■ DATA RECORDS:
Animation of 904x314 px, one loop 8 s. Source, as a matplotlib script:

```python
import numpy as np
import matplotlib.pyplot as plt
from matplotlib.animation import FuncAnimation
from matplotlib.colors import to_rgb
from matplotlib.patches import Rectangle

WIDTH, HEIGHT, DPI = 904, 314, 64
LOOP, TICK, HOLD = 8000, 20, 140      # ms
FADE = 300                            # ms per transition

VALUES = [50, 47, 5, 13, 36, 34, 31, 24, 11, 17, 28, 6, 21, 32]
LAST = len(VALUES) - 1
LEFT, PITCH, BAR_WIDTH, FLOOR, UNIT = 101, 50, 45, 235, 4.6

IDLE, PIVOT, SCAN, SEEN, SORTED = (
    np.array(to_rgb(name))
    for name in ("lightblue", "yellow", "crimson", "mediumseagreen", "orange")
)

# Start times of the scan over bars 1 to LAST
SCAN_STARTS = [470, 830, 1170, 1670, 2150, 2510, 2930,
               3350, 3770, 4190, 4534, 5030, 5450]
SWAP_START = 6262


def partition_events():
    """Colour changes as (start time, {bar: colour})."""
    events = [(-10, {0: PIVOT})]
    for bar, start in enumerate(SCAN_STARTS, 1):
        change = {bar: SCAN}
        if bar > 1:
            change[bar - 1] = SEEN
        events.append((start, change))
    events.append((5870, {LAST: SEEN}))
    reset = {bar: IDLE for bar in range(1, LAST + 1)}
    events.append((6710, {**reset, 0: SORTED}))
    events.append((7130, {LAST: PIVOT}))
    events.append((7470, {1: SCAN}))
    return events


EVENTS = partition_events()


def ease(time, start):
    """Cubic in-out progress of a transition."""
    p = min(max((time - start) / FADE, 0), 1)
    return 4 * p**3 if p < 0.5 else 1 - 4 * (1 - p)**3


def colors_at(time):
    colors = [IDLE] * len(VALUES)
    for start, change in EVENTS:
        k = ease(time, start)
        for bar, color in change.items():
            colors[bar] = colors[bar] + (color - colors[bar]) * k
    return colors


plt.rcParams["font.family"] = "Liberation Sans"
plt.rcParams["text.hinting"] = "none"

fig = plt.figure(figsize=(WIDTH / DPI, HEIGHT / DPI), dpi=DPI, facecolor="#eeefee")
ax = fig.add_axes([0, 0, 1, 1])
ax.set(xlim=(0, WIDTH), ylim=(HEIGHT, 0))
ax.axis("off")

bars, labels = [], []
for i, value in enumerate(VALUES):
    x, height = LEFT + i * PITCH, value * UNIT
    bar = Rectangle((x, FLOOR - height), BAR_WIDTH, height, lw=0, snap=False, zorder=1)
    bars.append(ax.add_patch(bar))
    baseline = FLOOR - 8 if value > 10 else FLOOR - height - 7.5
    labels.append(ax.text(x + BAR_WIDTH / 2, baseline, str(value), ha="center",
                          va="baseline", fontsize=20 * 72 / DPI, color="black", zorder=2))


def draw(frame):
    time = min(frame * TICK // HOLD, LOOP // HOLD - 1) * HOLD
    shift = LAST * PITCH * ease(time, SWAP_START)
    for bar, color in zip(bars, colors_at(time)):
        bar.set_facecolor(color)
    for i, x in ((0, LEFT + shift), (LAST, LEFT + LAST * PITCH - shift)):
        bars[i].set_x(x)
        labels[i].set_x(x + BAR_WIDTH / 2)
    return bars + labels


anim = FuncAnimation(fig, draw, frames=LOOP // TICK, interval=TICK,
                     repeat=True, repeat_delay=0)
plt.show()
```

■ TASK TO CARRY OUT: Each record is to be repeated exactly.

■ ANSWER TO THIS TASK:
Animation of 904x314 px, one loop 8 s. Source, as a matplotlib script:

```python
import numpy as np
import matplotlib.pyplot as plt
from matplotlib.animation import FuncAnimation
from matplotlib.colors import to_rgb
from matplotlib.patches import Rectangle

WIDTH, HEIGHT, DPI = 904, 314, 64
LOOP, TICK, HOLD = 8000, 20, 140      # ms
FADE = 300                            # ms per transition

VALUES = [50, 47, 5, 13, 36, 34, 31, 24, 11, 17, 28, 6, 21, 32]
LAST = len(VALUES) - 1
LEFT, PITCH, BAR_WIDTH, FLOOR, UNIT = 101, 50, 45, 235, 4.6

IDLE, PIVOT, SCAN, SEEN, SORTED = (
    np.array(to_rgb(name))
    for name in ("lightblue", "yellow", "crimson", "mediumseagreen", "orange")
)

# Start times of the scan over bars 1 to LAST
SCAN_STARTS = [470, 830, 1170, 1670, 2150, 2510, 2930,
               3350, 3770, 4190, 4534, 5030, 5450]
SWAP_START = 6262


def partition_events():
    """Colour changes as (start time, {bar: colour})."""
    events = [(-10, {0: PIVOT})]
    for bar, start in enumerate(SCAN_STARTS, 1):
        change = {bar: SCAN}
        if bar > 1:
            change[bar - 1] = SEEN
        events.append((start, change))
    events.append((5870, {LAST: SEEN}))
    reset = {bar: IDLE for bar in range(1, LAST + 1)}
    events.append((6710, {**reset, 0: SORTED}))
    events.append((7130, {LAST: PIVOT}))
    events.append((7470, {1: SCAN}))
    return events


EVENTS = partition_events()


def ease(time, start):
    """Cubic in-out progress of a transition."""
    p = min(max((time - start) / FADE, 0), 1)
    return 4 * p**3 if p < 0.5 else 1 - 4 * (1 - p)**3


def colors_at(time):
    colors = [IDLE] * len(VALUES)
    for start, change in EVENTS:
        k = ease(time, start)
        for bar, color in change.items():
            colors[bar] = colors[bar] + (color - colors[bar]) * k
    return colors


plt.rcParams["font.family"] = "Liberation Sans"
plt.rcParams["text.hinting"] = "none"

fig = plt.figure(figsize=(WIDTH / DPI, HEIGHT / DPI), dpi=DPI, facecolor="#eeefee")
ax = fig.add_axes([0, 0, 1, 1])
ax.set(xlim=(0, WIDTH), ylim=(HEIGHT, 0))
ax.axis("off")

bars, labels = [], []
for i, value in enumerate(VALUES):
    x, height = LEFT + i * PITCH, value * UNIT
    bar = Rectangle((x, FLOOR - height), BAR_WIDTH, height, lw=0, snap=False, zorder=1)
    bars.append(ax.add_patch(bar))
    baseline = FLOOR - 8 if value > 10 else FLOOR - height - 7.5
    labels.append(ax.text(x + BAR_WIDTH / 2, baseline, str(value), ha="center",
                          va="baseline", fontsize=20 * 72 / DPI, color="black", zorder=2))


def draw(frame):
    time = min(frame * TICK // HOLD, LOOP // HOLD - 1) * HOLD
    shift = LAST * PITCH * ease(time, SWAP_START)
    for bar, color in zip(bars, colors_at(time)):
        bar.set_facecolor(color)
    for i, x in ((0, LEFT + shift), (LAST, LEFT + LAST * PITCH - shift)):
        bars[i].set_x(x)
        labels[i].set_x(x + BAR_WIDTH / 2)
    return bars + labels


anim = FuncAnimation(fig, draw, frames=LOOP // TICK, interval=TICK,
                     repeat=True, repeat_delay=0)
plt.show()
```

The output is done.